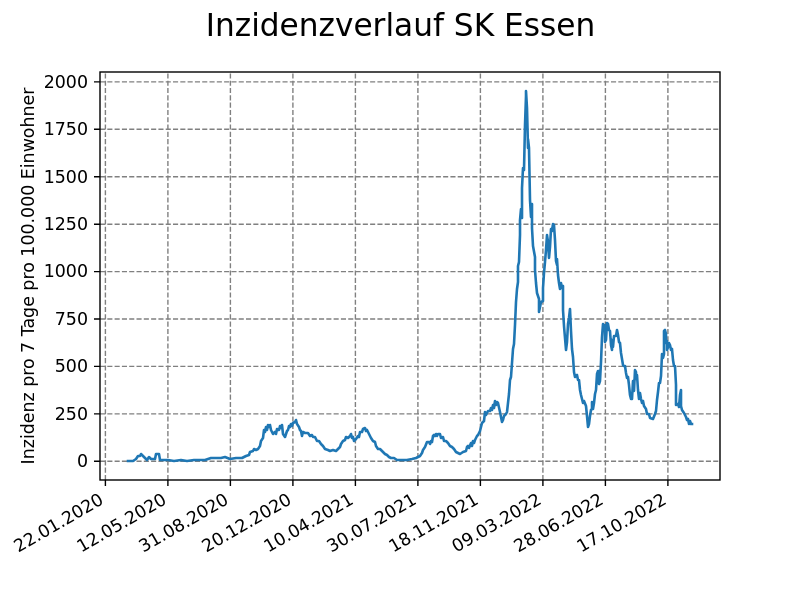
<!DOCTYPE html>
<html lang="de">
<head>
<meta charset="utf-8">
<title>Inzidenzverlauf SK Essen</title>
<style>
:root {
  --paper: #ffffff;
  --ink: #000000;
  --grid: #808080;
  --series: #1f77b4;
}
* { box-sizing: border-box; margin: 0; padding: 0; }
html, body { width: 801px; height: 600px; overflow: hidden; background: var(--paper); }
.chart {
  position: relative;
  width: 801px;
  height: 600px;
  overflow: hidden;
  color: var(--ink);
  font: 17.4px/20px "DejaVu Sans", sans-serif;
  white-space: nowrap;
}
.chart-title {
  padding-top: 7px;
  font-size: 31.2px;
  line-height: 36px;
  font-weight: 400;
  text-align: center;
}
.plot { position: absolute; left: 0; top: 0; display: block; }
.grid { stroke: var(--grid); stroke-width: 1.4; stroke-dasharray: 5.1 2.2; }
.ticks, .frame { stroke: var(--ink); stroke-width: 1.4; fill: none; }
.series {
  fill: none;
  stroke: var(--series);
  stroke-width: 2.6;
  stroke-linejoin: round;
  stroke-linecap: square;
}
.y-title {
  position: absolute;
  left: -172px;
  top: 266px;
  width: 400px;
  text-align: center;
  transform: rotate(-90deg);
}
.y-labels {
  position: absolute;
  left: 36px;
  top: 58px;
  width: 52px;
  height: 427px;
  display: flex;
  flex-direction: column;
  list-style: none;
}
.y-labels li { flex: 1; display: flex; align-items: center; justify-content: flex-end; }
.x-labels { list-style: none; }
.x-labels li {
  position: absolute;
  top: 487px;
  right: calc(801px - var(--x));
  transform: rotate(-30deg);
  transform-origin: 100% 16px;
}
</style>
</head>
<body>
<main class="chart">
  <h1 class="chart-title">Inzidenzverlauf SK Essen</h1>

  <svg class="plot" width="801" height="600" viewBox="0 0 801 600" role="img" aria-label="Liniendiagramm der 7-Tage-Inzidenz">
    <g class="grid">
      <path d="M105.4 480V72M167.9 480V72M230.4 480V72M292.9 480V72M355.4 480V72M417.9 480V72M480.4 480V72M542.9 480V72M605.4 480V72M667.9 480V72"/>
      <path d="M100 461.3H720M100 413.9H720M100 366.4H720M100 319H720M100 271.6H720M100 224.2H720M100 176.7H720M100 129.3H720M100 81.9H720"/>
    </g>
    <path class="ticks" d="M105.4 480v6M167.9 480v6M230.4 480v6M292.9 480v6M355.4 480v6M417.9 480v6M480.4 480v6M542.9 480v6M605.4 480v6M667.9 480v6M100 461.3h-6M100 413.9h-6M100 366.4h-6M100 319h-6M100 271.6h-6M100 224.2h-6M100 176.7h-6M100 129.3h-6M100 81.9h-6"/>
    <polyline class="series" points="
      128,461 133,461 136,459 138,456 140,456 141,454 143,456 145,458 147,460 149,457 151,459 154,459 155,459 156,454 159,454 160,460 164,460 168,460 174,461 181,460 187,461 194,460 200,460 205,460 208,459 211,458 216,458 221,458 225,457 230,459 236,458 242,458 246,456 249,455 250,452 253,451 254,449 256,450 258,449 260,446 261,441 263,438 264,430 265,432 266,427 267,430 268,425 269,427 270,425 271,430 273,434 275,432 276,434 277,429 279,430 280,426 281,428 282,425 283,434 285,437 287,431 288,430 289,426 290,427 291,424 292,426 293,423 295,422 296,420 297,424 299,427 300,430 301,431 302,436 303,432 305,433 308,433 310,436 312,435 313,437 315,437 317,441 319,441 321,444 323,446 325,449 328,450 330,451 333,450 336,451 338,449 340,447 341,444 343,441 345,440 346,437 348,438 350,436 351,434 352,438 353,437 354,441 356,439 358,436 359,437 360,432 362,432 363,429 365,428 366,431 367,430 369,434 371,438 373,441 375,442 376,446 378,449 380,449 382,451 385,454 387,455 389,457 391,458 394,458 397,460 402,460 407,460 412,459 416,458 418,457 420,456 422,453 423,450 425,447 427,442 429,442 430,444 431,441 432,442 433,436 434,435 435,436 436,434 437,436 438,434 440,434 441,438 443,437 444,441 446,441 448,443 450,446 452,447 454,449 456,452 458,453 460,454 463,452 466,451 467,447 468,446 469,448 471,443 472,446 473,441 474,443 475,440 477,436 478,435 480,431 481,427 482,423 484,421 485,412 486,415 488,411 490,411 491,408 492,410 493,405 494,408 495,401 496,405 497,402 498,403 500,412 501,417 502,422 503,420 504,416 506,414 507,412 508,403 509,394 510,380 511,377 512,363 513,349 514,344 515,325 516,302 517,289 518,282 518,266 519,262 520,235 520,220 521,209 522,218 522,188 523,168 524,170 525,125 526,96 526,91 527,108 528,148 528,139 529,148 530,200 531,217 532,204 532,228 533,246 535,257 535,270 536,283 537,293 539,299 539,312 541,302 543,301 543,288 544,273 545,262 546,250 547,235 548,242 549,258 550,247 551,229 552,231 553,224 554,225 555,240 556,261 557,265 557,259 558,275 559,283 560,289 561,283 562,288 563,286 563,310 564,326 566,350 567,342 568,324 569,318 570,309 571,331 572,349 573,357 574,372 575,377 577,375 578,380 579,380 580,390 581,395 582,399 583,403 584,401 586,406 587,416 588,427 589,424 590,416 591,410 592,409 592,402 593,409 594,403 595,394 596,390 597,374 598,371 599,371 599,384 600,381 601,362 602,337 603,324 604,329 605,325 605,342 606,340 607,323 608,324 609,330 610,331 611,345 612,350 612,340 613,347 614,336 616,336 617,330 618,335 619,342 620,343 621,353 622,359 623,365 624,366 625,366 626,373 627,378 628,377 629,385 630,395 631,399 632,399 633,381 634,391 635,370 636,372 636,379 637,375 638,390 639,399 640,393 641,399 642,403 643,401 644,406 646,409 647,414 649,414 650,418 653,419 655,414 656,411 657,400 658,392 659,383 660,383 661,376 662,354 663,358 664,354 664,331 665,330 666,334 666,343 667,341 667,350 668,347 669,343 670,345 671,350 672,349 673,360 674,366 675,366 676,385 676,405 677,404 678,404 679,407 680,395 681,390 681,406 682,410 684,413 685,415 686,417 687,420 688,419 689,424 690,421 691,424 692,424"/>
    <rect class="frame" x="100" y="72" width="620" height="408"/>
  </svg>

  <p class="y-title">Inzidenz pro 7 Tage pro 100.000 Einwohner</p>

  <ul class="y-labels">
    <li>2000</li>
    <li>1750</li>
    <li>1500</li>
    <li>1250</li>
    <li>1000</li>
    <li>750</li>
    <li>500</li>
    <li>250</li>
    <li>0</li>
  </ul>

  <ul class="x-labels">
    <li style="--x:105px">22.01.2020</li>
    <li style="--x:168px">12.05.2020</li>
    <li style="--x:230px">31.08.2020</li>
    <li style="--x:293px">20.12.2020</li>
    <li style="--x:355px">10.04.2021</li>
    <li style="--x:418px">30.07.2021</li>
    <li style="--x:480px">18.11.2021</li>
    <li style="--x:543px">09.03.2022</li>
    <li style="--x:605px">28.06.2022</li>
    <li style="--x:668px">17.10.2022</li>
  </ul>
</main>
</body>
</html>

Exercise brief
The string "width" appears in some lines of the material. Report how many, and nothing more.

Written solution
9